• Have been profitable since day one
What I did right:
• Had a product that is shelf stable with a long shelf life
• Kept my day job while testing the concept of Treat
• Started in a rental kitchen
• Found someone to help me understand the numbers and create a financial plan
• Did everything myself for the first 3+ years, which forced me to be frugal in my decision making and provided a cushion of cash in the bank
• November 6, 2011 – Sold first jar of Spiced Pecans (surprisingly, it wasn’t even to my mom)
• June 29, 2012 – Quit my day job
• June 2013 – Started paying myself $1,000/month
• January 2014 – Started paying myself $2,000/month
• December 5, 2014 – Surpassed $100k in revenue!
• July 10, 2015 – Signed lease on my own space
• October 12, 2015 – Build-out complete. Made first batch in new kitchen!
• October 19, 2015 – First employee (Production Assistant) started
• January 2016 – Started paying myself $2,500/month
• December 8, 2016 – Surpassed $200k in revenue!!
Whew! That’s a whole lot of emotions and hard work tidied up into a handful of bullet points.
Reflecting on that time, I’ve made a few key observations:
1) Work backwards
You can work around the clock forcing a business to prove successful. And this may result in some level of financial success.
Instead of thinking, “I want to do X so I’m going to make a business out of it,” the smart way to start a business is to actually work backwards. You should first analyze the industry, market share, consumer demand, costs, etc. before diving in. Make sure said business will provide the ROI you are looking for.
Hard work, stubbornness, and determination will get you far, but a business with a captive audience that supports your goals makes it a lot easier.
2) There is no magic fix
There is no co-packer that will seamlessly solve all your production issues. No machine that will miraculously label all your jars for you. No sales solution that will double your revenue overnight.
Before you hire any Band-Aid, you need to fully understand the specific problem you are trying to solve and make sure you are ready to accept the inevitable new challenges that solution will create.

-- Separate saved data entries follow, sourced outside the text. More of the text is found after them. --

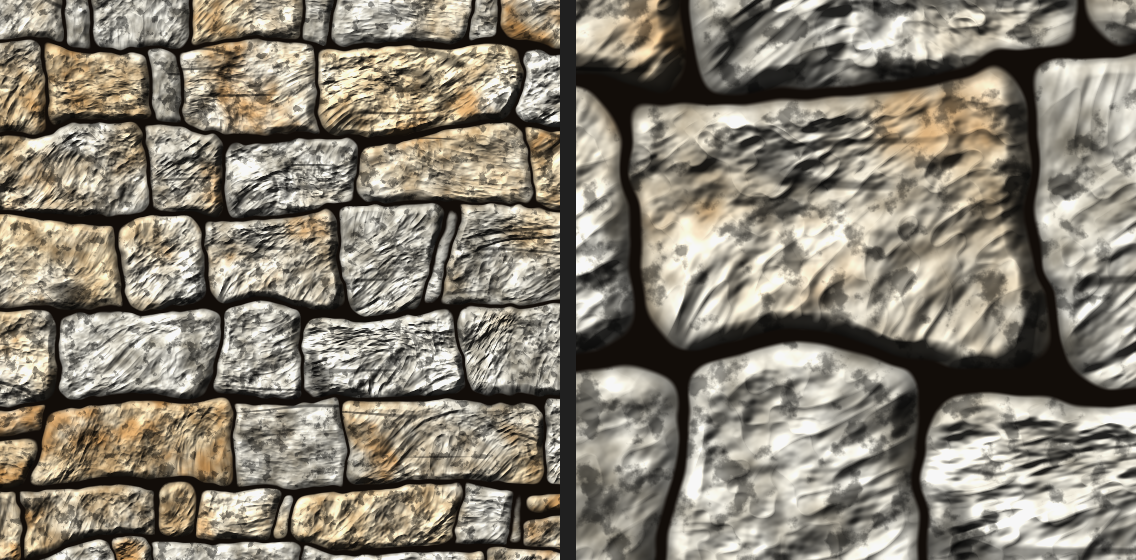
Left, the full canvas; right, a detail of the centre.
A three.js fragment shader for this texture:

```glsl
varying vec2 vUv;

const float ROWS = 6.6;
const float MIN_COLUMNS = 3.3;
const float MAX_COLUMNS = 5.1;
const float JOINT = 0.0024;
const float WEDGE = 0.016;
const float BED_SPLIT = 0.2;
const float SLIVER_SPLIT = 0.14;
const float ROUGHNESS = 0.042;
const float CHISEL = 0.009;
const float BULGE = 0.004;
const float LEDGE = 0.005;
const float SLOPE_STEP = 0.0015;
const vec3 LIGHT = vec3(-0.40, 0.62, 0.72);
const vec3 GAP_COLOUR = vec3(0.07, 0.05, 0.035);
const vec3 GREY_DARK = vec3(0.52, 0.50, 0.45);
const vec3 GREY_LIGHT = vec3(0.90, 0.89, 0.85);
const vec3 SAND_DARK = vec3(0.60, 0.50, 0.36);
const vec3 SAND_LIGHT = vec3(0.92, 0.85, 0.71);
const vec3 RUST = vec3(0.62, 0.43, 0.22);

struct Stone { float edge; vec2 id; };

float hash(vec2 p) {
  vec3 q = fract(p.xyx * 0.1031);
  q += dot(q, q.yzx + 33.33);
  return fract((q.x + q.y) * q.z);
}

float noise(vec2 p) {
  vec2 i = floor(p), f = fract(p);
  f = f * f * (3.0 - 2.0 * f);
  return mix(mix(hash(i), hash(i + vec2(1.0, 0.0)), f.x),
             mix(hash(i + vec2(0.0, 1.0)), hash(i + 1.0), f.x), f.y);
}

float fbm(vec2 p) {
  float sum = 0.0, amp = 0.5;
  for (int i = 0; i < 5; i++) {
    sum += amp * noise(p);
    p = mat2(1.6, 1.2, -1.2, 1.6) * p + 7.3;
    amp *= 0.5;
  }
  return sum;
}

float smoothMin(float a, float b, float k) {
  float h = max(k - abs(a - b), 0.0) / k;
  return min(a, b) - 0.25 * h * h * k;
}

// Courses and joints
float bedLine(float row, float x) {
  float shift = 0.62 * (hash(vec2(row, 3.0)) - 0.5);
  return (row + shift + 0.34 * (noise(vec2(x * 4.5, row * 7.0)) - 0.5)) / ROWS;
}

float jointLine(float column, float row, float columns, float y) {
  float shift = 0.6 * (hash(vec2(column, row + 20.0)) - 0.5);
  float lean = hash(vec2(column, row + 70.0)) - 0.5;
  return (column + shift) / columns + 0.4 * lean * (y - (row + 0.5) / ROWS);
}

Stone layStone(vec2 p) {
  p += 0.016 * (vec2(noise(p * 15.0), noise(p * 15.0 + 40.0)) - 0.5);
  p += 0.006 * (vec2(noise(p * 55.0), noise(p * 55.0 + 80.0)) - 0.5);

  float row = floor(p.y * ROWS);
  if (p.y < bedLine(row, p.x)) row -= 1.0;
  else if (p.y >= bedLine(row + 1.0, p.x)) row += 1.0;
  float bottom = bedLine(row, p.x), top = bedLine(row + 1.0, p.x);

  float columns = mix(MIN_COLUMNS, MAX_COLUMNS, hash(vec2(row, 11.0)));
  float x = p.x + hash(vec2(row, 47.0));
  float column = floor(x * columns);
  if (x < jointLine(column, row, columns, p.y)) column -= 1.0;
  else if (x >= jointLine(column + 1.0, row, columns, p.y)) column += 1.0;
  float left = jointLine(column, row, columns, p.y);
  float right = jointLine(column + 1.0, row, columns, p.y);

  // Some blocks break into two beds or lose a narrow sliver
  vec2 id = vec2(column, row);
  float kind = hash(id + 31.0);
  float lean = hash(id + 9.0) - 0.5;
  if (kind < BED_SPLIT) {
    float cut = mix(bottom, top, 0.35 + 0.3 * hash(id + 5.0)) + 0.15 * lean * (x - left);
    if (p.y > cut) { bottom = cut; id.y += 57.0; } else top = cut;
  } else if (kind > 1.0 - SLIVER_SPLIT) {
    float cut = mix(left, right, 0.8) + 0.3 * lean * (p.y - bottom);
    if (x > cut) { left = cut; id.x += 57.0; } else right = cut;
  }

  // Sloping tops open dark wedges
  float along = (x - left) / (right - left);
  float slant = hash(id + 15.0);
  top -= WEDGE * slant * slant * mix(along, 1.0 - along, step(0.5, hash(id + 19.0)));

  float rounding = mix(0.006, 0.036, hash(id + 13.0));
  float side = smoothMin(x - left, right - x, rounding);
  float bed = smoothMin(p.y - bottom, top - p.y, rounding);
  float gap = JOINT * (0.45 + 1.1 * hash(id + 17.0));
  return Stone(smoothMin(side, bed, rounding) - gap, id);
}

// Rough hewn surface, grained in a direction of its own for each stone
float surfaceHeight(vec2 p) {
  Stone s = layStone(p);
  float angle = mix(-0.2, 1.2, hash(s.id + 23.0));
  float c = cos(angle), n = sin(angle);
  vec2 q = mat2(c, -n, n, c) * p * vec2(12.0, 18.0) + s.id * 17.3;
  q += 0.8 * noise(q * 0.7);
  float rough = mix(0.5, 1.15, hash(s.id + 29.0));
  float ledge = smoothstep(0.46, 0.52, noise(q * 0.5 + 4.0));
  float chips = abs(noise(q * 3.1 + 11.0) - 0.5) + 0.5 * abs(noise(q * 6.3) - 0.5);
  float relief = ROUGHNESS * (fbm(q) - 0.3) + LEDGE * ledge - CHISEL * chips;
  return smoothstep(-0.004, 0.014, s.edge) * (BULGE + rough * relief);
}

vec3 stoneColour(vec2 p, vec2 id) {
  vec2 q = p * 8.0 + id * 5.7;
  float stain = fbm(q);
  float tone = 0.56 + 1.7 * (fbm(q * 4.0 + 9.0) - 0.48) + 0.3 * (hash(id + 37.0) - 0.5);
  tone = clamp(tone + 0.5 * (noise(p * 110.0) - 0.5), 0.0, 1.0);
  float warmth = smoothstep(0.48, 0.88, 0.5 * hash(id + 41.0) + 0.8 * stain);
  vec3 colour = mix(mix(GREY_DARK, GREY_LIGHT, tone), mix(SAND_DARK, SAND_LIGHT, tone), warmth);
  float rust = smoothstep(0.54, 0.74, fbm(q * 1.6 + 30.0)) * smoothstep(0.1, 0.7, warmth);
  return mix(colour, RUST, 0.7 * rust);
}

void main() {
  vec2 p = vUv;
  Stone s = layStone(p);
  float h = surfaceHeight(p);
  vec2 slope = vec2(surfaceHeight(p + vec2(SLOPE_STEP, 0.0)),
                    surfaceHeight(p + vec2(0.0, SLOPE_STEP))) - h;
  vec3 normal = normalize(vec3(-slope / SLOPE_STEP, 1.0));
  vec3 light = normalize(LIGHT);
  float lit = max(dot(normal, light), 0.0) / light.z;

  // Pits and bedding cracks
  float pit = smoothstep(0.26, 0.42, fbm(p * 75.0 + s.id * 3.1));
  float seam = abs(noise(vec2(p.x * 5.0, p.y * 24.0) + s.id * 9.1) - 0.5);
  float crack = (1.0 - smoothstep(0.01, 0.05, seam)) * smoothstep(0.6, 0.75, noise(p * 9.0 + 60.0));

  vec3 colour = stoneColour(p, s.id) * (0.16 + 0.84 * min(lit, 1.4));
  colour *= mix(0.55, 1.0, pit) * (1.0 - 0.5 * crack);
  colour *= mix(0.65, 1.0, smoothstep(0.0, 0.007, s.edge));
  colour = mix(GAP_COLOUR, colour, smoothstep(-0.001, 0.002, s.edge));
  gl_FragColor = vec4(min(colour, 0.97), 1.0);
}
```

3) It’s really hard to see the light at the end of the tunnel when you’re exhausted and broke
Before starting Treat, I was inspired by success stories I’d read, stories about how it was really rough starting out, but how they persevered and all their hard work ended up paying off in spades.

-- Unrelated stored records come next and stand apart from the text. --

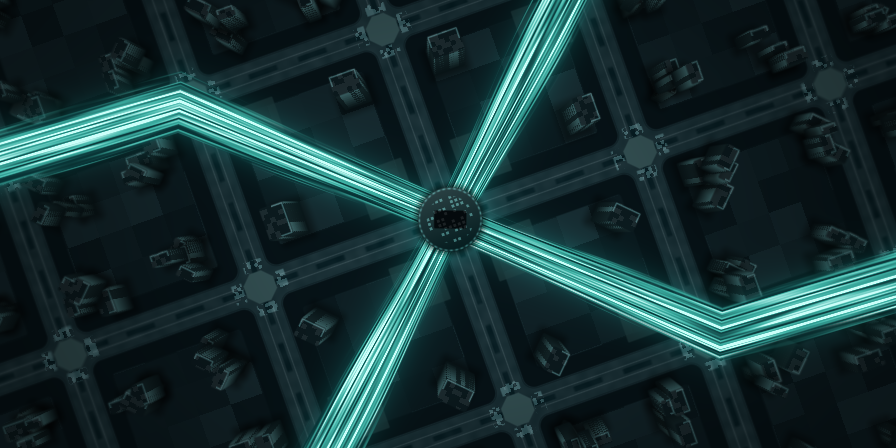
This background is drawn by a WebGL 2 fragment shader. Its source:

```glsl
#version 300 es
precision highp float;
// Circuit-board city: a tilted grid of dark blocks crossed by glowing fibre beams meeting at a round hub.
uniform vec2 u_resolution;
out vec4 fragColor;

float hash(vec2 p) {
  return fract(sin(dot(p, vec2(127.1, 311.7))) * 43758.55);
}

float gradientDot(vec2 cell, vec2 offset) {
  float angle = 6.2832 * hash(cell);
  return dot(vec2(cos(angle), sin(angle)), offset);
}

float gradientNoise(vec2 p) {
  vec2 i = floor(p), f = fract(p), s = f * f * (3.0 - 2.0 * f), e = vec2(1, 0);
  return mix(mix(gradientDot(i, f), gradientDot(i + e, f - e), s.x),
             mix(gradientDot(i + e.yx, f - e.yx), gradientDot(i + 1.0, f - 1.0), s.x), s.y);
}

float box(vec2 p, vec2 halfSize, float radius) {
  vec2 d = abs(p) - halfSize + radius;
  return length(max(d, 0.0)) + min(max(d.x, d.y), 0.0) - radius;
}

float fill(float d, float soft) {
  return 1.0 - smoothstep(-soft, soft, d);
}

mat2 turn(float a) {
  return mat2(cos(a), sin(a), -sin(a), cos(a));
}

// Roads, kerbs, junction plates and tiled blocks; g is in board units, one cell is 0.45 wide.
vec3 board(vec2 g, float soft) {
  vec2 c = (fract(g / 0.45) - 0.5) * 0.45;
  vec2 r = 0.225 - abs(c);
  float across = min(r.x, r.y), along = max(r.x, r.y);
  vec3 col = vec3(0.09, 0.165, 0.185) + 0.03 * gradientNoise(g * 40.0);
  // Lane lines, dashes and bright ticks around each junction
  col += 0.1 * fill(abs(across - 0.012) - 0.001, soft) * step(0.05, along);
  float dash = fill(abs(fract(along * 9.0) - 0.5) - 0.3, 0.04);
  col -= 0.06 * dash * fill(across - 0.006, soft);
  float tick = step(0.5, hash(floor(g * 130.0)));
  col += vec3(0.15, 0.2, 0.2) * tick * fill(abs(along - 0.05) - 0.012, soft) * fill(across - 0.022, soft);
  col = mix(col, vec3(0.18, 0.28, 0.29), fill(max(along, (r.x + r.y) * 0.72) - 0.035, soft));
  // Raised block with kerb, dark margin and inner tiles
  float block = box(c, vec2(0.194), 0.028);
  col = mix(col, vec3(0.022, 0.064, 0.08), fill(block, soft));
  col += vec3(0.06, 0.09, 0.095) * fill(abs(block + 0.002) - 0.001, soft);
  float tile = hash(floor(g / 0.075) + 9.0);
  vec3 floorColor = vec3(0.032, 0.08, 0.097) + vec3(0.045, 0.065, 0.068) * tile * tile;
  return mix(col, floorColor, fill(box(c, vec2(0.152), 0.008), soft));
}

// Extruded components, one or a cluster per quarter block, leaning away from the hub.
vec3 components(vec3 col, vec2 g, float soft) {
  vec2 id = floor(g / 0.225), cell = floor(g / 0.45);
  vec2 local = (fract(g / 0.225) - 0.5) * 0.225;
  vec2 lean = 0.038 * normalize((id + 0.5) * 0.225);
  bool inner = max(abs(cell.x + 0.5), abs(cell.y + 0.5)) < 1.0;
  if (inner && mod(id.x + id.y + cell.x + cell.y, 2.0) < 0.5) {
    return mix(col, vec3(0.1, 0.17, 0.18), 0.7 * fill(box(local, vec2(0.055), 0.003), soft));
  }
  int count = inner ? 1 : 4;
  for (int j = 0; j < count; j++) {
    vec2 key = id * 3.1 + float(j) * 17.3;
    vec2 spread = (vec2(hash(key), hash(key + 5.0)) - 0.5) * (inner ? 0.02 : 0.085);
    vec2 size = (inner ? vec2(0.034, 0.025) : vec2(0.024, 0.015)) * (0.7 + 0.6 * hash(key + 8.0));
    mat2 spin = turn(floor(hash(key + 2.0) * 4.0) * 0.785);
    col *= 1.0 - 0.4 * fill(box(spin * (local - spread), size + 0.012, 0.01), 0.014);
    for (int k = 0; k < 9; k++) {
      float h = float(k) / 8.0;
      vec2 o = spin * (local - spread - lean * h);
      float d = box(o, size, 0.004);
      float facet = step(0.55, hash(floor(o * 90.0) + key));
      vec3 side = vec3(0.03, 0.07, 0.08) + vec3(0.15, 0.23, 0.23) * h * (0.25 + facet);
      vec3 top = vec3(0.04, 0.09, 0.105) + 0.06 * facet;
      top += vec3(0.2, 0.3, 0.3) * fill(abs(d + 0.003) - 0.0015, soft) * step(0.0, o.y);
      col = mix(col, k == 8 ? top : side, fill(d, soft));
    }
  }
  return col;
}

// Fibre brightness; w runs across the beam from -1 to 1, t along it.
float fibres(float w, float t, float seed) {
  float sum = 0.1;
  for (int k = 0; k < 3; k++) {
    float x = w * (2.7 + 3.0 * float(k)) + seed + float(k) * 0.37;
    float id = floor(x), h = hash(vec2(id, seed + float(k)));
    float flow = gradientNoise(vec2(id * 7.3 + 0.5, t * 5.0 + h * 30.0));
    sum += fill(abs(fract(x) - 0.5) - 0.24, 0.24) * max(0.0, 0.08 + 0.5 * h + 0.7 * flow);
  }
  return sum * (1.2 - 0.45 * w * w);
}

vec3 addBeam(vec3 col, float d, float t, float halfWidth, float seed) {
  float w = d / halfWidth;
  float fray = gradientNoise(vec2(w * 6.0 + seed, t * 4.0));
  float mask = 1.0 - smoothstep(0.76, 1.12, abs(w) + 0.45 * fray);
  float v = fibres(w, t, seed);
  vec3 beam = mix(vec3(0.03, 0.2, 0.21), vec3(0.24, 0.7, 0.65), smoothstep(0.08, 0.72, v));
  beam = mix(beam, vec3(0.8, 1.0, 0.98), smoothstep(0.6, 1.15, v));
  col += vec3(0.02, 0.16, 0.15) * exp(-max(abs(d) - halfWidth * 0.8, 0.0) * 34.0);
  return mix(col, beam, mask);
}

vec3 addHub(vec3 col, vec2 g, float px) {
  float r = length(g), a = atan(g.y, g.x);
  col *= 1.0 - 0.6 * fill(r - 0.078, 0.012);
  vec3 disk = vec3(0.09, 0.18, 0.19) + 0.07 * g.y / 0.07;
  float pad = step(0.5, hash(floor(g * 95.0) + 4.0)) * fill(box(fract(g * 95.0) - 0.5, vec2(0.3), 0.1), 0.12);
  disk += vec3(0.2, 0.33, 0.32) * pad * fill(abs(r - 0.038) - 0.014, px);
  float chip = box(turn(0.35) * g, vec2(0.036, 0.02), 0.003);
  disk = mix(disk, vec3(0.015, 0.04, 0.05) + 0.09 * pad, fill(chip, px));
  disk += vec3(0.2, 0.36, 0.35) * fill(abs(r - 0.069) - 0.0018, px) * (0.6 + 0.4 * sin(a * 36.0));
  return mix(col, disk, fill(r - 0.072, px));
}

void main() {
  float px = 1.0 / u_resolution.y;
  vec2 q = (gl_FragCoord.xy - 0.5 * u_resolution) * px - vec2(0.005, 0.01);
  vec2 g = turn(-0.342) * q;
  float soft = px + 0.003 * smoothstep(0.4, 1.1, length(q));
  vec3 col = components(board(g, soft), g, soft);
  col *= mix(1.12, 0.68, smoothstep(0.2, 1.15, length(q * vec2(1.0, 1.25))));

  // Straight diagonal beam
  float rise = dot(q, vec2(0.459, 0.888));
  col = addBeam(col, dot(q, vec2(0.888, -0.459)), rise, mix(0.036, 0.058, smoothstep(0.0, 0.5, abs(rise))), 3.0);

  // Bent beam, folded through the hub so both arms share one mitred bend
  float arm = q.x < 0.0 ? 1.0 : -1.0;
  vec2 f = q * arm;
  float d = max(dot(f, vec2(0.385, 0.923)), dot(f - vec2(-0.605, 0.252), vec2(-0.284, 0.959)));
  col = addBeam(col, d, -f.x * 1.06, mix(0.04, 0.062, smoothstep(0.0, 0.8, -f.x)), 12.0 + 5.0 * arm);

  fragColor = vec4(addHub(col, g, px), 1.0);
}
```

The tricky thing about that type of inspirational story is that, when you yourself are in the trenches of your business, you have no idea if you’re going to make it, if you’re going to have the opportunity to tell your inspirational story, or if all the stress and long hours will have been for naught.
And it’s that not knowing that is the evil mindfuck of business.

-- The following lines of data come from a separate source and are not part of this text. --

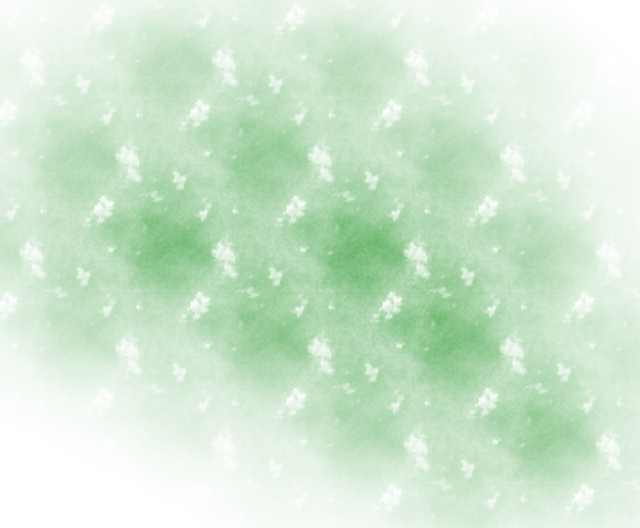
This texture is drawn by a WebGL 1 fragment shader. Its source:

```glsl
precision highp float;
// Green watercolour wash: half-drop repeat of soft blots and pale flakes, fading to white paper.

uniform vec2 u_resolution;

// Lengths on the canvas are fractions of its height; lengths in the repeat are fractions of TILE.
const float TILE = 0.364;
const vec2 BLOT_ORIGIN = vec2(0.680, 0.525);
const vec3 PAPER = vec3(1.0);
const vec3 INK = vec3(0.39, 0.70, 0.40);
const float BASE_TONE = 0.70;
const float BLOT_TONE = 0.42;
const float WASH_TONE = 0.60;
const float GRAIN_TONE = 0.20;
const float FLAKE_TONE = 0.48;
const float RELIEF_TONE = 0.55;
const vec2 RELIEF_STEP = vec2(-0.007, 0.009);
const float SEAM_Y = -0.204;
const float SEAM_WIDTH = 0.005;
const float SEAM_TONE = 0.06;

float hash(vec2 p) {
  return fract(sin(dot(p, vec2(127.1, 311.7))) * 4375.85);
}

// Half-drop lattice as a unit square grid, and its inverse.
vec2 toLattice(vec2 q) { return vec2(q.x + q.y, q.x - q.y); }
vec2 fromLattice(vec2 s) { return 0.5 * vec2(s.x + s.y, s.x - s.y); }

// Soft spot repeated at every lattice point.
float spot(vec2 q, vec2 center, vec2 radius) {
  vec2 s = fract(toLattice(q - center) + 0.5) - 0.5;
  vec2 d = fromLattice(s) / radius;
  return exp(-dot(d, d));
}

// Value noise that wraps once per lattice cell.
float tileNoise(vec2 s, float period) {
  vec2 p = s * period;
  vec2 i = floor(p);
  vec2 f = p - i;
  f = f * f * (3.0 - 2.0 * f);
  vec2 a = mod(i, period);
  vec2 b = mod(i + 1.0, period);
  return mix(mix(hash(a), hash(vec2(b.x, a.y)), f.x),
             mix(hash(vec2(a.x, b.y)), hash(b), f.x), f.y);
}

float layeredNoise(vec2 s, float period) {
  float sum = 0.0;
  float total = 0.0;
  float weight = 1.0;
  for (int octave = 0; octave < 5; octave++) {
    sum += weight * tileNoise(s, period);
    total += weight;
    weight *= 0.6;
    period *= 2.0;
    s += vec2(0.137, 0.071);
  }
  return sum / total;
}

// Wrapping cellular noise: distance to the nearest scattered point.
float cellNoise(vec2 s, float period) {
  vec2 p = s * period;
  vec2 i = floor(p);
  float nearest = 2.0;
  for (int y = -1; y <= 1; y++) {
    for (int x = -1; x <= 1; x++) {
      vec2 cell = i + vec2(float(x), float(y));
      vec2 key = mod(cell, period);
      vec2 point = cell + vec2(hash(key + 3.7), hash(key + 19.3));
      nearest = min(nearest, length(p - point));
    }
  }
  return nearest;
}

// Places in the repeat where the paint has lifted off.
float liftedArea(vec2 q) {
  float area = spot(q, vec2(-0.09, 0.25), vec2(0.09, 0.07));
  area += spot(q, vec2(0.20, -0.25), vec2(0.08, 0.09));
  area += spot(q, vec2(-0.20, 0.45), vec2(0.07, 0.15));
  area += 0.6 * spot(q, vec2(-0.41, -0.09), vec2(0.10, 0.08));
  return min(area, 1.0);
}

float flakeHeight(vec2 q) {
  vec2 s = toLattice(q);
  return 0.32 * liftedArea(q) + layeredNoise(s, 7.0) + 0.28 * (0.45 - cellNoise(s, 11.0));
}

float dab(vec2 p, vec2 center, vec2 radius, float strength) {
  vec2 d = (p - center) / radius;
  return 1.0 - strength * exp(-dot(d, d));
}

// Overall strength of the wash: overlapping dabs that leave the corners bare.
float washCover(vec2 p) {
  float bare = dab(p, vec2(0.744, 0.446), vec2(0.37, 0.32), 0.85);
  bare *= dab(p, vec2(0.30, 0.54), vec2(0.36, 0.24), 0.70);
  bare *= dab(p, vec2(0.47, 0.84), vec2(0.45, 0.20), 0.40);
  bare *= dab(p, vec2(1.01, 0.18), vec2(0.25, 0.20), 0.50);
  return max(0.0, 1.06 * (1.0 - bare) - 0.05);
}

void main() {
  vec2 p = gl_FragCoord.xy / u_resolution.y;
  vec2 q = (p - BLOT_ORIGIN) / TILE;
  vec2 s = toLattice(q);

  // Pigment: dark blots with ragged edges over a mottled wash.
  float wash = layeredNoise(s + 0.31, 4.0) - 0.5;
  vec2 ragged = q + 0.12 * vec2(wash, layeredNoise(s + 0.63, 6.0) - 0.5);
  float blot = spot(ragged, vec2(0.0), vec2(0.19, 0.21));
  blot += 0.35 * spot(ragged, vec2(-0.31, 0.09), vec2(0.09));
  float grain = tileNoise(s, 90.0) + tileNoise(s + 0.4, 48.0) - 1.0;

  // Pale flakes with a lit and a shaded rim.
  float height = flakeHeight(q);
  float flake = smoothstep(0.66, 0.90, height);
  float relief = clamp(flakeHeight(q + RELIEF_STEP) - height, -0.12, 0.12);

  float seam = abs(fract(q.y - SEAM_Y + 0.5) - 0.5);
  float tone = BASE_TONE + BLOT_TONE * blot + WASH_TONE * wash + GRAIN_TONE * 0.5 * grain;
  tone -= FLAKE_TONE * flake + 0.10 * liftedArea(q);
  tone += RELIEF_TONE * relief * (0.4 + flake);
  tone -= SEAM_TONE * (1.0 - smoothstep(0.0, SEAM_WIDTH, seam));

  float density = clamp(tone * washCover(p), 0.0, 1.0);
  gl_FragColor = vec4(mix(PAPER, INK, density), 1.0);
}
```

4) Don’t judge a book by its cover
It’s great to have business leaders/companies to look up to, to keep you driven and inspired. But before you model your decisions on outside observations (e.g. Company X that I admire did it this way, so we’re going to do it this way, too), you need to first understand what underlying factors motivate the decisions they make, e.g. single mom trying to make ends meet; board of directors/investors to answer to; bootstrapped; trust-funded, etc.
In-and-of-itself, none of these situations is a better or worse foundation for a business, but it does make a strong impact on how a business is run and what decisions are made. So while Company X may have made a decision you want to emulate, it doesn’t necessarily mean that decision is the right one for your company.
When it comes to decision-making time, be sure to think for yourself.
Running Treat often feels like an endless, exhausting game of Whac-A-Mole. Me, naively and repeatedly popping back up saying “We can do this.” And problem after problem continuously beating me back down saying “You can’t!” You can’t!” “You can’t!”
Bam! Bam! Bam!
They say “love what you do” and, in my experience, that absolutely has to be the case. I have no idea how you’d muster the motivation to keep going otherwise.
Don’t get me wrong. Owning Treat Bake Shop is incredibly rewarding. I am living my dream right now, and that in and of itself should be considered a success. While there is no perfect job, I honestly can’t think of anything different I’d rather be doing. But, damn, it’s hard.
--Sarah Marx Feldner